In 2014, Professor Parsons, a specialist in the history of the twentieth-century Middle East at McGill University, was the recipient of the Noel H. Fieldhouse Award for Distinguished Teaching and in 2017 she was awarded a Principal’s Prize for Excellence in Teaching.
Professor Parsons teaches courses on the history of Arab-Israeli conflict, modern Egypt, anti-colonial rebellions in the modern Middle East and North Africa, and women, gender, and sexuality in the modern Middle East.
How has your own work on the modern Middle East informed the way you teach?
I am a political historian of Palestine, with a particular focus on 1918-1948, the period of the British occupation. I work with primary sources in Arabic in an attempt to get away from the dominance of the colonial archive (British and Israeli) for understanding political change in that period. When you immerse yourself in the Arabic sources, colonial actors inevitably become more distant as characters in the narrative.
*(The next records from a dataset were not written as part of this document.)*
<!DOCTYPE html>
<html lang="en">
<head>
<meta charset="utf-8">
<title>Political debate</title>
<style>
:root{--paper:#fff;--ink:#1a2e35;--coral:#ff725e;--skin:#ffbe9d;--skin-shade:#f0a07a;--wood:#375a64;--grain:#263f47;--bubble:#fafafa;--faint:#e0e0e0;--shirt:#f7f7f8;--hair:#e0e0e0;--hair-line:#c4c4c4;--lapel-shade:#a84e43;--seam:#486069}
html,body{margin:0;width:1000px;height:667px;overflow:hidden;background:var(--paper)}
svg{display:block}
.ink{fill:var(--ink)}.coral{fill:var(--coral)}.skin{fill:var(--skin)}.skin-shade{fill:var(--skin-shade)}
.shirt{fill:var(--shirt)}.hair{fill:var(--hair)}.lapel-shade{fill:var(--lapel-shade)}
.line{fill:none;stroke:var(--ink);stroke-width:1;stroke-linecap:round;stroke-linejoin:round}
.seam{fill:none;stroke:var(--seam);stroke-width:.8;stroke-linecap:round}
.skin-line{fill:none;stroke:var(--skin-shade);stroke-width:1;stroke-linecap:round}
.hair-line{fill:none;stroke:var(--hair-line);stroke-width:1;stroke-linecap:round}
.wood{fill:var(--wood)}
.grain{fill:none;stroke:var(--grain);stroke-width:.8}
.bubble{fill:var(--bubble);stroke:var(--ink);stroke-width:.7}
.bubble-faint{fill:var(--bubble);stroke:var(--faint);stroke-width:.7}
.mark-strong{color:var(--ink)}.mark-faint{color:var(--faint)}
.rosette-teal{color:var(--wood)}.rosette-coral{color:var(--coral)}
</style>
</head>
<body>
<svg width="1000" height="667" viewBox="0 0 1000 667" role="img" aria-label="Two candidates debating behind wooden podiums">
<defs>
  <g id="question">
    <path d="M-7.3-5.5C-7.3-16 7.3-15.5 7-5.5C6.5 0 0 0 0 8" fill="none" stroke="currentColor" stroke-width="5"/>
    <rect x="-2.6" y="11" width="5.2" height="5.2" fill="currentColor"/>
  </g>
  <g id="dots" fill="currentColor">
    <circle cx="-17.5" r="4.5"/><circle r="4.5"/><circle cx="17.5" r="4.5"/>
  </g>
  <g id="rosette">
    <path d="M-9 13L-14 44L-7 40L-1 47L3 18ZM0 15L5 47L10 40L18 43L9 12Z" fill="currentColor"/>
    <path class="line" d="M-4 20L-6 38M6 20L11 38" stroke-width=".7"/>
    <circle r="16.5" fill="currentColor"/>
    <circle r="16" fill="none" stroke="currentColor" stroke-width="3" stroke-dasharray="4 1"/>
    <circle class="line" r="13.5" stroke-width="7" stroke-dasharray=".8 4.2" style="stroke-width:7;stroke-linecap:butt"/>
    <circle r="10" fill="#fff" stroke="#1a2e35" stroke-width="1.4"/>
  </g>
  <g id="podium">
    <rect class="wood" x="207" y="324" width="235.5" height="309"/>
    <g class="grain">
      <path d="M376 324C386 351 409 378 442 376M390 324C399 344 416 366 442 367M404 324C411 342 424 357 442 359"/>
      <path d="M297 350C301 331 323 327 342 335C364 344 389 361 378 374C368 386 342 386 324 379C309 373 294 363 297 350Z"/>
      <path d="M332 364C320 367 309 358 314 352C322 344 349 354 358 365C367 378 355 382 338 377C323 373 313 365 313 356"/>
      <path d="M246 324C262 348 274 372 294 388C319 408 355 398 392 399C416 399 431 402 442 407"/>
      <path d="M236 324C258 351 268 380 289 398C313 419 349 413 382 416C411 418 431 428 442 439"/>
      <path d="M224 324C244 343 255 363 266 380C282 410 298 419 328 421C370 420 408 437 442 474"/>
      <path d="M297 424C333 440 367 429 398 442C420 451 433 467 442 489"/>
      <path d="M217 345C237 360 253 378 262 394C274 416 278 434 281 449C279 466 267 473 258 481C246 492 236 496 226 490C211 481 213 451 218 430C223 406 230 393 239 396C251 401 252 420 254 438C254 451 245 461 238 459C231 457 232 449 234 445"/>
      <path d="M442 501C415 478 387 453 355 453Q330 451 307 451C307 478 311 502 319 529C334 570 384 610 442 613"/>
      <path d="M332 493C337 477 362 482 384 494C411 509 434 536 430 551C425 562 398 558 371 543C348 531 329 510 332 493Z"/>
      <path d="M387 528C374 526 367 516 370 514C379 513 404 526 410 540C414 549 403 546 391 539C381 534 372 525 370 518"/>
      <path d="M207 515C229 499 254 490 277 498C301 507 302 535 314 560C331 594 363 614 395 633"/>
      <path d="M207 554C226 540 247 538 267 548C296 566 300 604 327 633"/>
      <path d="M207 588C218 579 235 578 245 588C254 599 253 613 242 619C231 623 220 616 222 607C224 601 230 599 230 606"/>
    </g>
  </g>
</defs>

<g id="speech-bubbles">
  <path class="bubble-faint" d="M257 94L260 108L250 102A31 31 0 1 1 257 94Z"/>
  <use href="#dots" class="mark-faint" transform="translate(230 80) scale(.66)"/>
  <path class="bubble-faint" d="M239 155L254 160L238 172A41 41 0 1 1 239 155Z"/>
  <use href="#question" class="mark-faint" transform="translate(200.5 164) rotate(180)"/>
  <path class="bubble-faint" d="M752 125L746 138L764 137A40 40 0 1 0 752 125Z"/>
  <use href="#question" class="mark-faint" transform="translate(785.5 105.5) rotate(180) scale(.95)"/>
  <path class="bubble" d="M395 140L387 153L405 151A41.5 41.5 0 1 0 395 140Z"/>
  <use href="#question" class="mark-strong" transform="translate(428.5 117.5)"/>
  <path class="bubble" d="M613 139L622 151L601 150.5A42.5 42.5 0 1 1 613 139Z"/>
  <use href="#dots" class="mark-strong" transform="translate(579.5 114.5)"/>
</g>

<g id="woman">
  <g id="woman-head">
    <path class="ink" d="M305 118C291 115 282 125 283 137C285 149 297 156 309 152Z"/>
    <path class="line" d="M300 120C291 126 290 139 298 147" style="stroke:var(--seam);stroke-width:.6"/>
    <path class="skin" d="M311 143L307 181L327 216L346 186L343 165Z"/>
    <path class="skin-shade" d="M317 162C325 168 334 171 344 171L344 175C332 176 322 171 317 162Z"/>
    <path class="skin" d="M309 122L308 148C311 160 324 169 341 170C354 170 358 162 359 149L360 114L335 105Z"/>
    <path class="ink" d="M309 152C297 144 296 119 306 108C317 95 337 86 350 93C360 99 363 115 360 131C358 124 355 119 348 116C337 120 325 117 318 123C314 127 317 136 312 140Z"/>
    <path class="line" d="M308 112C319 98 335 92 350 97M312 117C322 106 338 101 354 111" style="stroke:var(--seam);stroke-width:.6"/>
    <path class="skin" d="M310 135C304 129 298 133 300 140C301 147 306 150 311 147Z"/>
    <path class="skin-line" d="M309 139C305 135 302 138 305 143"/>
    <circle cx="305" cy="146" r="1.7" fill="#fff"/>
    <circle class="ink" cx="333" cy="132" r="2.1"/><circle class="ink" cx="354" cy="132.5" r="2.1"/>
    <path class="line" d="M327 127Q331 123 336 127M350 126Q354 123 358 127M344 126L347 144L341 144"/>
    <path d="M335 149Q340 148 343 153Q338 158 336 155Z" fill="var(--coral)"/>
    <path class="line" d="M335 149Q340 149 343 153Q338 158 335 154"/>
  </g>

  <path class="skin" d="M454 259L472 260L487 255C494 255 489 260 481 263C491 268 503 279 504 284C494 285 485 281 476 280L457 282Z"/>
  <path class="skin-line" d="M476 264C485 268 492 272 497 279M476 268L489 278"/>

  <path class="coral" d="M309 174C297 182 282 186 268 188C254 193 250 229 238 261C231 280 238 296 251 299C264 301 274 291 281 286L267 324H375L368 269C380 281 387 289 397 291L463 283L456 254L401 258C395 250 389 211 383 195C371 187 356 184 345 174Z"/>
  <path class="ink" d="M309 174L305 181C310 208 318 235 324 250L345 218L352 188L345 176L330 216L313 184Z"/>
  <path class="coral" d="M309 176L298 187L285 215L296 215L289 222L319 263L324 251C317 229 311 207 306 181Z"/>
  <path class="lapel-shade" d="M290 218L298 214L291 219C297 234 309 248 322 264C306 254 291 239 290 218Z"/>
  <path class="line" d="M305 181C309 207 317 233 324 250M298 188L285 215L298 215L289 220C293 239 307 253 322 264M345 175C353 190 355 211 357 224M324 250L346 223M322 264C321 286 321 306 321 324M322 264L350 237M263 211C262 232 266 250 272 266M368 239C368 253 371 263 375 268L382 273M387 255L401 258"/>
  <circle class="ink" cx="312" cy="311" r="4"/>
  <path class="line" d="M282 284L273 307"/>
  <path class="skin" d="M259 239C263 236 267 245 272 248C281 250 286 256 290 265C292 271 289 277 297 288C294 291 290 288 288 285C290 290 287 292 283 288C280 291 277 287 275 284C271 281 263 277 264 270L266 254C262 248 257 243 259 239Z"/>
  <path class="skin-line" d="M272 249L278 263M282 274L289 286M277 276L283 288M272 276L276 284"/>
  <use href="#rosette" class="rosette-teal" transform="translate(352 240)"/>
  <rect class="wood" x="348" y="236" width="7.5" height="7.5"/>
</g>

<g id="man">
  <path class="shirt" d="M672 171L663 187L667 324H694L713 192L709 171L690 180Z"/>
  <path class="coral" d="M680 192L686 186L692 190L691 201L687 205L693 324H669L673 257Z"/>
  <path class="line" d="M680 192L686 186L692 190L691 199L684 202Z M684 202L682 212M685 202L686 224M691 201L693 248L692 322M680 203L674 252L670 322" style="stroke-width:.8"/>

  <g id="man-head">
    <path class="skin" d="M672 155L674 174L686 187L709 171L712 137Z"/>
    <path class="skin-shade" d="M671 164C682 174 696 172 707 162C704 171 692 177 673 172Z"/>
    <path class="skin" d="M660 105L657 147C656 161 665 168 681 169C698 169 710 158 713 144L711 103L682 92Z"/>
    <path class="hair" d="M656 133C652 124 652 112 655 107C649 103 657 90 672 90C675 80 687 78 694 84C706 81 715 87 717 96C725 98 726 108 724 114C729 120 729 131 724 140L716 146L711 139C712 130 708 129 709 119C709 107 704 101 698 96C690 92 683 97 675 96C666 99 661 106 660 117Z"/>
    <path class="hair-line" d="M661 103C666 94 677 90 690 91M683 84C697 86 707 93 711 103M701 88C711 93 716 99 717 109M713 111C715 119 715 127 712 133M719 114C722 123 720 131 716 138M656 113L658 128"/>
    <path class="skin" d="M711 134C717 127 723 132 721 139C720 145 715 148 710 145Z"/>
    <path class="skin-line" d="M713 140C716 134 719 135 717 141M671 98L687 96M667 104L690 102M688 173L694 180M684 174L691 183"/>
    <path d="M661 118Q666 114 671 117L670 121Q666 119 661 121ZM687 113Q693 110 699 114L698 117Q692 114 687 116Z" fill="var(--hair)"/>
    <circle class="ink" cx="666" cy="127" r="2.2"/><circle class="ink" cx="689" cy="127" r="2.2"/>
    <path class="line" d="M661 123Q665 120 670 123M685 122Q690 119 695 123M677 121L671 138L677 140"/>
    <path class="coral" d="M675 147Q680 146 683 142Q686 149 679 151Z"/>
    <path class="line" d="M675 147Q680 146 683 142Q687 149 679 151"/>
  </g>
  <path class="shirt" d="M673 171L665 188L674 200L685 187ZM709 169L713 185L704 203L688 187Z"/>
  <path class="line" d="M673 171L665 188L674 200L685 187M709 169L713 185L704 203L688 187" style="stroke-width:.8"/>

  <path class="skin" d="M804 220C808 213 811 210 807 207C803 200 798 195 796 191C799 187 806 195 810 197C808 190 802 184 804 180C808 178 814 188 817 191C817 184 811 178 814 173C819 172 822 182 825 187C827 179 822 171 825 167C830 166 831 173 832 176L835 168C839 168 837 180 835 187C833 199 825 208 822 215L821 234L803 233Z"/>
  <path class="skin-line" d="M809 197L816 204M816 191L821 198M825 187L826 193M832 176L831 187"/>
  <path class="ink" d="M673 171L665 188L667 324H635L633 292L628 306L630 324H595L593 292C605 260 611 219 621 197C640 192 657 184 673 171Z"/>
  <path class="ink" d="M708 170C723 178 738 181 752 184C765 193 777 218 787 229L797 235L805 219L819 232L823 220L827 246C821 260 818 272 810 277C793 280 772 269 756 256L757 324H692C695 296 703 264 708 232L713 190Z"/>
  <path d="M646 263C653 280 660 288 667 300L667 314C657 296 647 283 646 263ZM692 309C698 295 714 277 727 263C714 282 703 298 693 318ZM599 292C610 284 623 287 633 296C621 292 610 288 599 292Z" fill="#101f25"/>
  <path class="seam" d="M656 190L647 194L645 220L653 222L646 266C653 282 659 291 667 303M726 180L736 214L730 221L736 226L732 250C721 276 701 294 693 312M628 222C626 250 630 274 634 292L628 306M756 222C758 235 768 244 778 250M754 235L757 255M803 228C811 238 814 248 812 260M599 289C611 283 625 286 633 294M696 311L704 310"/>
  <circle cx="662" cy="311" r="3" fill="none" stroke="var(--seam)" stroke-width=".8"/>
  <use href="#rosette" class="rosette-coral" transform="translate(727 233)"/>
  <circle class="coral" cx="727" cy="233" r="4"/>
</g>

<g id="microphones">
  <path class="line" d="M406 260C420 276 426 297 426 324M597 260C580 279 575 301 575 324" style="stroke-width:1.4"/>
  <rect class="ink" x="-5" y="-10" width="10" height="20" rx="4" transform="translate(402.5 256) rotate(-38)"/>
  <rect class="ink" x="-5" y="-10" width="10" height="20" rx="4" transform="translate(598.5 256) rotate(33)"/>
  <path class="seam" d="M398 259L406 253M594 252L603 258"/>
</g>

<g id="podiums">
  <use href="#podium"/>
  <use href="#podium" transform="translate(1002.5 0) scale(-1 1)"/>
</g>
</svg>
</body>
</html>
Conversely, relying on Arabic sources leads you to draw the Palestinian and/or Arab side in a more subtle and complex way, so that you bring to life the human details of Palestinian politics during the period of British occupation. I try to integrate this method into my teaching, by assigning primary sources translated from Arabic and making sure they are the bulk of the readings in my courses. For example, I teach a large lecture course at McGill called “The History of Modern Egypt.” Rather than plodding through a chronology and using a textbook, I devote each week to a leading Egyptian intellectual, and I require the students to read the writings of that person before coming to lecture. My lectures then provide the context for the readings and help the students tease out their meaning. At first this can be challenging for some students, who come to class with no background in Egyptian history, but over the course of a few weeks they gradually understand that while they may not be getting a comprehensive understanding of the Egyptian past they are getting deep insights into how certain Egyptians, at a given moment, lived through a number of key transitions.
What needs to be done at the level of teaching and learning to foster more engagement with history in universities and more broadly?
Students often come to the university classroom with a sense that history is boring and conservative. This could be the product of how history is taught in many schools, where students are required to memorize facts from textbooks. I think it is important to show the students who are willing to take a history course at the university level, that history is an exciting discipline with a lot at stake, politically as well as intellectually. From the outset, students should be exposed to central historiographical debates and controversial primary sources, so that they can sink their teeth into the complex task of representing the past, while remaining mindful of the importance of historical representation for the present. The older I get, the more doubtful I am of the benefits of broad undergraduate survey courses, which can leave them feeling that they have just flitted across the surface of events and places without being given the space to really grapple with anything in depth. Would it be such a terrible thing to replace these broad surveys with more focused themes? Why not teach a large first-year undergraduate lecture course on the Egyptian Revolution of 2011? Or on the 1948 War for Palestine?
Do you have a favourite website you want to recommend for folks interested in teaching and learning history?
For Palestinian history there are two excellent websites that give students direct access to primary sources and the contexts from which those sources emerged. One is Palestinian Journeys, https://www.paljourneys.org/en, a joint project of the Palestine Museum and the Institute for Palestine Studies. So if you are teaching the Palestinian revolt against British rule in 1936, this website provides key primary sources in translation, such as a Palestinian petition presented to the British High Commissioner signed by hundreds of Palestinian officials working for the British government, and a famous nationalist poem written by a rebel leader in the countryside. For the later period in Palestinian politics, the website The Palestine Revolution http://learnpalestine.politics.ox.ac.uk/ focuses on Palestinian resistance politics from 1948-1982. This website contains video interviews with dozens of members of the PLO, revolutionary songs, articles from Palestinian magazines published in Beirut in the 1970s, and so on. These sources are carefully presented by a team of historians with the training and knowledge to understand their immediate context. The Palestinian Revolution is also a bilingual Arabic/English online learning resource. This means that students who read Arabic can access these fascinating primary sources in the original, while students who do not read Arabic also have access to them in translation. One of my greatest pleasures as a teacher is listening while Arabic-speaking students in my classes explain to their peers — who have only been able to read the English or French translation — subtle shades of meaning or usage in the text that we are all discussing.
Prof. Parsons can be reached at email@example.com.